Skip the pictures. Set down, word for word, the lines from the start of the material up to and including the line with "hand reaching down".

RECORD EXTRACTS
........

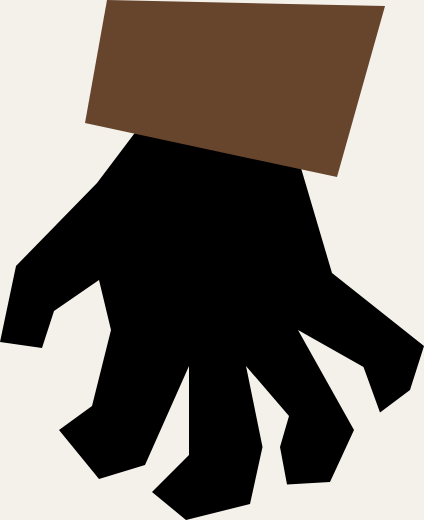
<!DOCTYPE html>
<html lang="en">
<head>
<meta charset="utf-8">
<title>Reaching hand</title>
<style>
  :root {
    --paper: #f4f1ea;
    --hand: #000000;
    --cuff: #67452c;
  }
  html, body { margin: 0; background: var(--paper); overflow: hidden; }
  .artwork { display: block; width: 424px; height: 520px; background: var(--paper); }
  .hand { fill: var(--hand); }
  .cuff { fill: var(--cuff); }
</style>
</head>
<body>
<svg class="artwork" viewBox="0 0 424 520" role="img" aria-label="Black hand reaching down from a brown cuff">
  <polygon class="hand" points="140,126 134,134 97,183 16,266 0,342 42,348 54,311 99,280 111,330 92,406 59,430 99,479 145,465 189,366 189,455 152,492 186,520 250,504 262.5,447 246,366 289,416 280,447 287,484.5 330,482 354,430 298,330 363.5,367 380,412.5 410,390 424,346 332,273 301,168 298,150"/>
  <polygon class="cuff" points="107,0 385,6 337,177 85,123"/>
</svg>
</body>
</html>
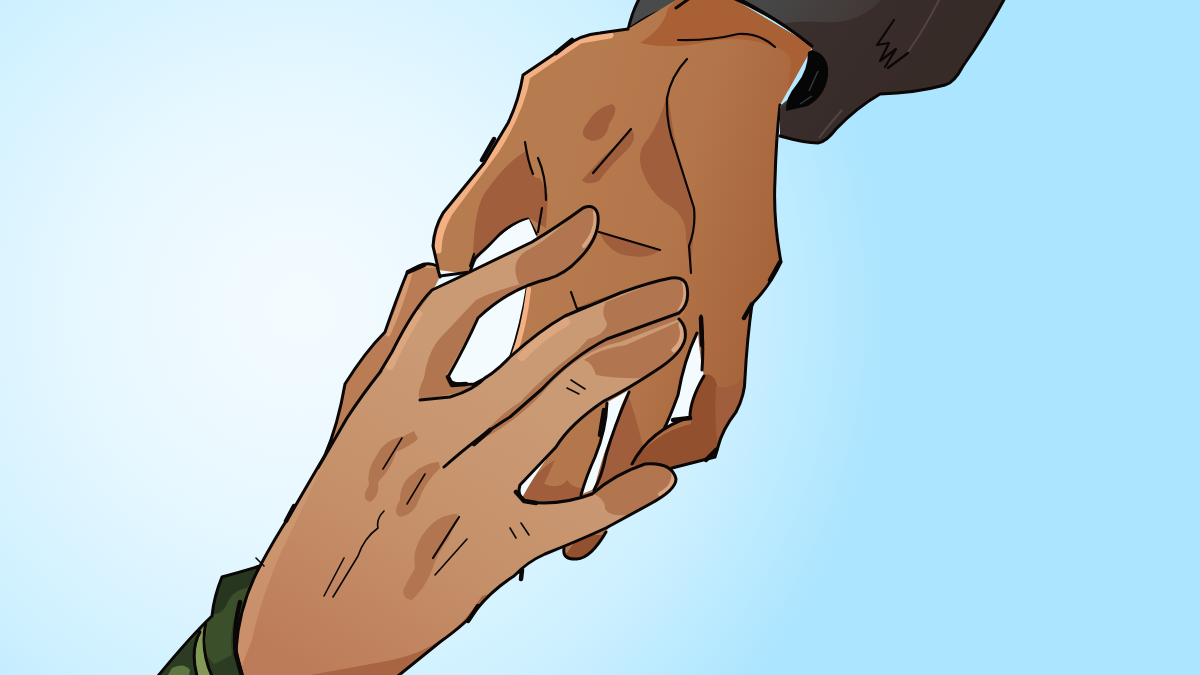
<!DOCTYPE html>
<html lang="en">
<head>
<meta charset="utf-8">
<title>Reaching hands</title>
<style>
:root{
  --ink:#0a0706;--sky:#abe5ff;--glow:#f4fbff;
  --tan:#b67b4e;--tan-warm:#a9683f;--tan-shade:#a05e3c;--tan-deep:#93502f;--tan-rim:#f2b083;
  --fair:#c99873;--fair-warm:#c18260;--fair-shade:#b1764f;--fair-rim:#e2b18a;
  --coat:#474747;--coat-brown:#3a2d2b;--lining:#060606;
  --cuff:#3b4f2b;--cuff-dark:#26361f;--cuff-light:#839a56;
}
html,body{margin:0;height:100%;overflow:hidden;background:var(--sky)}
.scene{display:block;width:1200px;height:675px}
.outline{fill:none;stroke:var(--ink);stroke-width:3;stroke-linecap:round;stroke-linejoin:round}
.fine{stroke-width:1.6}
.crease{stroke-width:2.2}
.heavy{stroke-width:4.5}
.tan-shade{fill:var(--tan-shade)}
.tan-deep{fill:var(--tan-deep)}
.fair-shade{fill:var(--fair-shade)}
.gap{fill:var(--glow)}
.rim{fill:none;stroke-linecap:round;stroke-linejoin:round}
</style>
</head>
<body>
<svg class="scene" viewBox="0 0 1200 675" role="img" aria-label="Two hands reaching for each other against a bright sky">
<defs>
  <radialGradient id="sky-glow" gradientUnits="userSpaceOnUse" cx="300" cy="330" r="590" gradientTransform="translate(0 -20)">
    <stop offset="0" stop-color="#f4fbff"/>
    <stop offset=".35" stop-color="#e8f8ff"/>
    <stop offset=".72" stop-color="#cdf0ff"/>
    <stop offset="1" stop-color="#abe5ff"/>
  </radialGradient>
  <linearGradient id="tan-skin" gradientUnits="userSpaceOnUse" x1="560" y1="180" x2="790" y2="240">
    <stop offset="0" stop-color="#b67b4e"/>
    <stop offset=".5" stop-color="#b3754a"/>
    <stop offset="1" stop-color="#a6633a"/>
  </linearGradient>
  <linearGradient id="fair-skin" gradientUnits="userSpaceOnUse" x1="480" y1="380" x2="310" y2="670">
    <stop offset="0" stop-color="#ca9a75"/>
    <stop offset=".5" stop-color="#c59069"/>
    <stop offset="1" stop-color="#bd7c59"/>
  </linearGradient>
  <linearGradient id="coat-cloth" gradientUnits="userSpaceOnUse" x1="770" y1="0" x2="900" y2="90">
    <stop offset="0" stop-color="#474747"/>
    <stop offset=".5" stop-color="#423a38"/>
    <stop offset="1" stop-color="#382b29"/>
  </linearGradient>
  <path id="tan-hand" d="M628 29L600 33Q580 35 566 46L523 75Q519 100 508 123L484 163L443 213Q434 228 433 246L438 270L470 274Q473 260 490 245Q508 226 528 219L536 236L530 262L525 288Q520 328 509 357L540 420L520 485L524 500L540 530Q570 540 564 556Q572 564 586 556Q600 546 606 532L640 480L672 468L715 457L718 447Q722 430 736 412Q745 395 745 378Q747 340 752 304Q770 286 781 262Q773 220 775 180Q776 140 780 105L813 46L735 0H676Z"/>
  <clipPath id="tan-clip"><use href="#tan-hand"/></clipPath>
  <path id="fair-hand" d="M260 566Q275 538 290 515L325 455Q338 425 345 384Q365 352 385 332Q396 300 407 273Q425 259 437 266L440 277Q436 286 432 290Q458 278 476 269L532 242Q560 225 583 208Q596 203 598 216Q600 238 578 260Q565 274 548 279Q510 288 478 318Q466 345 448 377Q449 386 474 384Q492 376 510 357Q540 330 565 316L620 293Q650 282 671 278Q685 276 687 287Q690 304 679 320Q687 327 686 339Q682 354 655 371Q628 389 604 401Q570 424 556 447L520 485Q516 498 528 502Q560 506 592 494Q615 474 645 464Q672 462 676 479Q676 490 650 504L606 528Q580 540 545 554Q527 562 514 576Q492 590 476 610Q468 622 440 642L398 676H238L236 646Q240 602 260 566Z"/>
  <clipPath id="fair-clip"><use href="#fair-hand"/></clipPath>
  <path id="cuff" d="M260 566Q240 572 222 577Q214 596 212 616Q190 637 158 676H242L236 650Q239 605 260 566Z"/>
  <clipPath id="cuff-clip"><use href="#cuff"/></clipPath>
  <path id="coat" d="M733 -4Q776 17 812 46Q814 80 780 106V136Q805 143 818 143Q826 142 836 129Q856 108 880 94Q915 93 945 85Q954 83 963 66Q985 35 1006 -4Z"/>
  <clipPath id="coat-clip"><use href="#coat"/></clipPath>
</defs>

<rect id="sky" width="1200" height="675" fill="url(#sky-glow)"/>

<g id="upper-hand">
  <path d="M628 30L640 -3H682L676 8Q654 12 628 30Z" fill="#484a4c"/>
  <path class="outline" d="M640 -3Q632 12 628 30Q654 10 676 8"/>
  <use href="#tan-hand" fill="url(#tan-skin)"/>
  <g clip-path="url(#tan-clip)">
    <path d="M676 0H735L813 46L787 104L790 72Q795 53 775 47Q740 34 706 42Q670 50 640 43Q664 28 668 8Z" fill="#a96035"/>
    <path class="tan-shade" d="M528 150Q507 161 487 190Q474 205 473 258L480 270Q510 224 528 217L546 228L548 195L540 178Q528 180 528 150Z"/>
    <path class="tan-shade" d="M612 104Q596 108 588 122Q576 137 592 141Q607 140 609 124Q620 108 612 104Z"/>
    <path class="tan-shade" d="M632 130Q638 139 626 151Q608 168 599 181Q586 186 582 180Q593 168 601 159Z"/>
    <path class="tan-shade" d="M668 92Q661 120 648 139Q637 150 641 167Q648 190 665 203Q687 214 686 238L691 268L695 208Q675 160 668 92Z"/>
    <path class="tan-shade" d="M600 234Q630 238 660 250Q650 259 630 256Q610 254 600 234Z"/>
    <path class="tan-shade" d="M575 310Q600 294 634 293L660 300L620 340L560 330Z"/>
    <path class="tan-deep" d="M706 374Q718 374 719 398Q716 424 720 450L716 458L672 470L630 465Q655 432 691 424Q689 405 706 374Z"/>
    <path class="tan-shade" d="M716 386Q736 392 748 370L742 405L718 448Q714 418 716 386Z"/>
    <path class="tan-shade" d="M628 394Q637 420 643 446L632 466L596 490Q604 440 628 394Z"/>
    <path class="tan-shade" d="M555 460Q536 470 518 500L570 504L594 486Q575 492 567 480Q560 490 544 484Z"/>
    <path class="tan-deep" d="M580 535H612L606 540L586 562H560Z"/>
    <path class="rim" stroke="#f2b083" stroke-width="7" d="M610 35L580 40L527 76Q521 110 496 150L449 213Q438 232 438 250"/>
    <path class="rim" stroke="#f2b083" stroke-width="8" d="M527 290Q523 326 513 354"/>
  </g>

  <g id="finger-gaps" class="gap">
    <path d="M698 333Q684 360 678 395Q670 417 664 429Q676 420 690 417Q691 397 704 376Q700 360 698 333Z"/>
    <path d="M629 390L608 402Q606 430 595 457Q586 477 582 494L594 489Q604 449 616 424Q620 404 629 390Z"/>
  </g>

  <path class="outline" d="M628 29L600 33Q580 35 566 46L523 75Q519 100 508 123L484 163L443 213Q434 228 433 246L438 268M440 276L470 272L475 258Q490 245 500 234Q514 222 528 219L536 234M525 288Q520 328 509 357M780 105Q776 140 775 180Q773 220 781 262Q770 286 752 304Q747 340 745 378Q745 395 736 412Q722 430 718 447L715 457L672 468"/>
  <path class="outline" d="M676 8L690 -2M733 -2Q776 17 812 46"/>
  <path class="outline heavy" d="M494 139L482 160M572 40L556 53M752 304L744 318M780 262L770 280M716 450L706 460"/>
  <path class="outline crease" d="M678 40Q710 41 738 34Q760 33 775 47M687 59Q671 76 667 98Q666 124 675 148Q687 186 694 208Q696 228 689 246L691 273M631 129L593 173M599 232L660 250M525 142Q528 162 533 174M538 158Q546 176 546 200M542 208L538 232M571 292L577 309L591 305M474 254L470 266"/>
  <path class="outline" d="M701 316Q704 345 702 370M697 333Q684 360 678 395Q670 417 664 429M704 376Q690 400 690 417Q650 430 632 464M629 392Q614 427 606 455Q602 476 594 490M607 403Q606 430 595 457Q586 477 581 495M564 548Q562 560 577 559Q591 558 606 532"/>
  <path class="outline heavy" d="M701 318L702 345M673 420L690 418M604 410L600 435M512 574L522 570L521 579"/>
</g>

<g id="coat-sleeve">
  <use href="#coat" fill="url(#coat-cloth)"/>
  <g clip-path="url(#coat-clip)">
    <path d="M884 -4Q862 25 822 22Q790 20 774 26L812 50L814 84L780 108V146H830L890 100H960L1010 -4Z" fill="#382b29" opacity=".8"/>
    <path d="M940 -2Q925 28 908 52" fill="none" stroke="#4e4442" stroke-width="2"/>
    <path d="M842 110Q828 126 819 138" fill="none" stroke="#4e4442" stroke-width="2"/>
  </g>
  <path d="M812 50Q830 55 828 76Q825 96 808 106L786 111Q785 98 797 84Q808 70 808 52Z" fill="var(--lining)"/>
  <path d="M818 71L809 91M812 96L800 104" fill="none" stroke="#33383c" stroke-width="1.5"/>
  <path class="outline" d="M733 -4Q776 17 812 46M780 136Q805 143 818 143Q826 142 836 129Q856 108 880 94Q915 93 945 85Q954 83 963 66Q985 35 1006 -4"/>
  <path class="outline crease" d="M894 20L877 45L889 43L880 61L896 49L885 67M908 53L888 68"/>
</g>

<g id="lower-hand">
  <g id="palm-gaps" class="gap">
    <path d="M526 286Q500 296 478 318Q466 345 447 377Q449 386 474 384Q492 376 509 357Q520 325 526 286Z"/>
    <path d="M476 268Q482 254 498 238Q514 223 529 219L537 238Q510 255 476 268Z"/>
    <path d="M552 451L519 486L521 500Q530 482 552 451Z"/>
  </g>
  <use href="#fair-hand" fill="url(#fair-skin)"/>
  <g clip-path="url(#fair-clip)">
    <path d="M400 268H442L434 290Q410 320 388 362Q360 400 342 426L312 478Q330 430 343 380L384 330Z" fill="#b97c55"/>
    <path class="rim" stroke="#d69b72" stroke-width="5" d="M410 273Q400 308 388 334"/>
    <path class="fair-shade" d="M582 206L604 204L602 250L550 284L519 284Q509 262 526 251Q552 238 582 206Z"/>
    <path class="fair-shade" d="M528 282Q490 292 476 300L442 336Q428 350 424 378Q416 394 420 399Q455 395 480 386L452 386L446 376L478 318Z"/>
    <path class="fair-shade" d="M692 272L664 279L606 302Q600 312 607 323Q606 334 588 339L576 352Q546 374 520 402Q500 414 474 444Q520 420 545 390Q580 350 620 342L682 318Z"/>
    <path class="fair-shade" d="M584 360Q596 350 626 345L678 322L688 350L646 378Q620 379 596 375Q592 362 584 360Z"/>
    <path class="rim" stroke="#dba580" stroke-width="5" d="M681 325Q686 340 674 350"/>
    <path class="fair-shade" d="M594 494Q614 474 650 464L674 462L680 486L640 512Q612 520 605 509Q606 500 594 494Z"/>
    <path class="rim" stroke="#dba580" stroke-width="4" d="M673 470Q676 486 660 494"/>
    <path class="rim" stroke="#d9a481" stroke-width="4" d="M595 212Q598 230 584 246M684 282Q688 298 680 310"/>
    <path d="M310 675Q350 668 392 660Q450 648 482 596L520 585L480 640L400 680H310Z" fill="#a96541"/>
    <path class="rim" stroke="#dca77f" stroke-width="8" d="M418 314Q402 340 390 366M566 322Q540 337 522 357"/>
    <path d="M236 680V646Q240 602 260 566L300 498L326 456Q300 515 282 550Q260 600 252 640Z" fill="#d4a078" opacity=".55"/>
  </g>

  <g id="knuckle-shading" class="fair-shade">
    <path d="M414 431L404 436Q384 440 377 455Q366 470 369 485Q360 499 370 502Q380 496 378 482Q392 468 396 452Q410 446 418 439Z"/>
    <path d="M439 462Q424 463 414 473Q400 482 400 500Q392 513 400 517Q414 514 418 502Q425 482 440 468Z"/>
    <path d="M458 514Q436 514 422 536Q412 550 415 568L404 588Q401 599 412 600Q425 588 432 570Q438 552 449 538Z"/>
  </g>

  <path class="outline" d="M260 566Q275 538 290 515L325 455Q338 425 345 384Q365 352 385 332Q396 300 407 273Q425 259 437 266L440 277M381 371Q362 395 347 418L318 468M380 372L392 352Q414 308 432 290Q458 278 476 269L532 242Q560 225 583 208Q596 203 598 216Q600 238 578 260Q565 274 548 279Q510 288 478 318Q466 345 448 377Q449 386 474 384Q492 376 510 357Q540 330 565 316L620 293Q650 282 671 278Q685 276 687 287Q690 304 679 313Q640 327 607 339Q572 357 542 389L510 417Q480 435 444 467M420 400L450 397Q474 390 486 377M679 319Q687 327 685 339Q682 354 655 371Q628 389 604 401Q570 424 556 447L520 485Q516 498 528 502Q560 506 592 494Q615 474 645 464Q672 462 676 479Q676 490 650 504L606 528Q580 540 545 554Q527 562 514 576Q492 590 476 610Q468 622 440 642L398 676"/>
  <path class="outline heavy" d="M294 506L286 521M408 272L424 265M448 377L452 385L466 384M516 492L524 501L536 503M474 444L490 430M478 606L468 621"/>
  <path class="outline fine" d="M402 438L383 469M425 474L407 504M384 511Q376 519 378 528Q364 538 358 556L333 597M344 558L324 596M467 539L435 575M567 388L579 394M571 380L585 389M510 528L516 538M521 523L529 535M256 558L264 566"/>
  <path class="outline crease" d="M459 517L433 558"/>
</g>

<g id="green-cuff">
  <use href="#cuff" fill="var(--cuff)"/>
  <g clip-path="url(#cuff-clip)">
    <path d="M222 577L262 564L247 588Q232 590 226 606Q218 618 210 612Z" fill="var(--cuff-dark)"/>
    <path d="M192 640L202 628Q196 652 202 676H150ZM240 600Q228 630 232 655L214 664L206 655V676H242Z" fill="var(--cuff-dark)" opacity=".75"/>
    <path d="M204 624Q190 650 198 678H212Q202 650 208 618Z" fill="var(--cuff-light)"/>
    <path d="M172 668Q184 662 190 670L188 680H165Z" fill="#5d7740"/>
  </g>
  <path class="outline" d="M260 566Q240 572 222 577Q214 596 212 616Q190 637 158 676M260 566Q239 605 236 650L242 676M206 622Q200 650 212 676M200 632Q190 650 197 676"/>
  <path class="outline heavy" d="M240 602Q233 630 236 655L242 676"/>
</g>
</svg>
</body>
</html>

........

EXERCISE OUTPUT
<!DOCTYPE html>
<html lang="en">
<head>
<meta charset="utf-8">
<title>Reaching hand</title>
<style>
  :root {
    --paper: #f4f1ea;
    --hand: #000000;
    --cuff: #67452c;
  }
  html, body { margin: 0; background: var(--paper); overflow: hidden; }
  .artwork { display: block; width: 424px; height: 520px; background: var(--paper); }
  .hand { fill: var(--hand); }
  .cuff { fill: var(--cuff); }
</style>
</head>
<body>
<svg class="artwork" viewBox="0 0 424 520" role="img" aria-label="Black hand reaching down from a brown cuff">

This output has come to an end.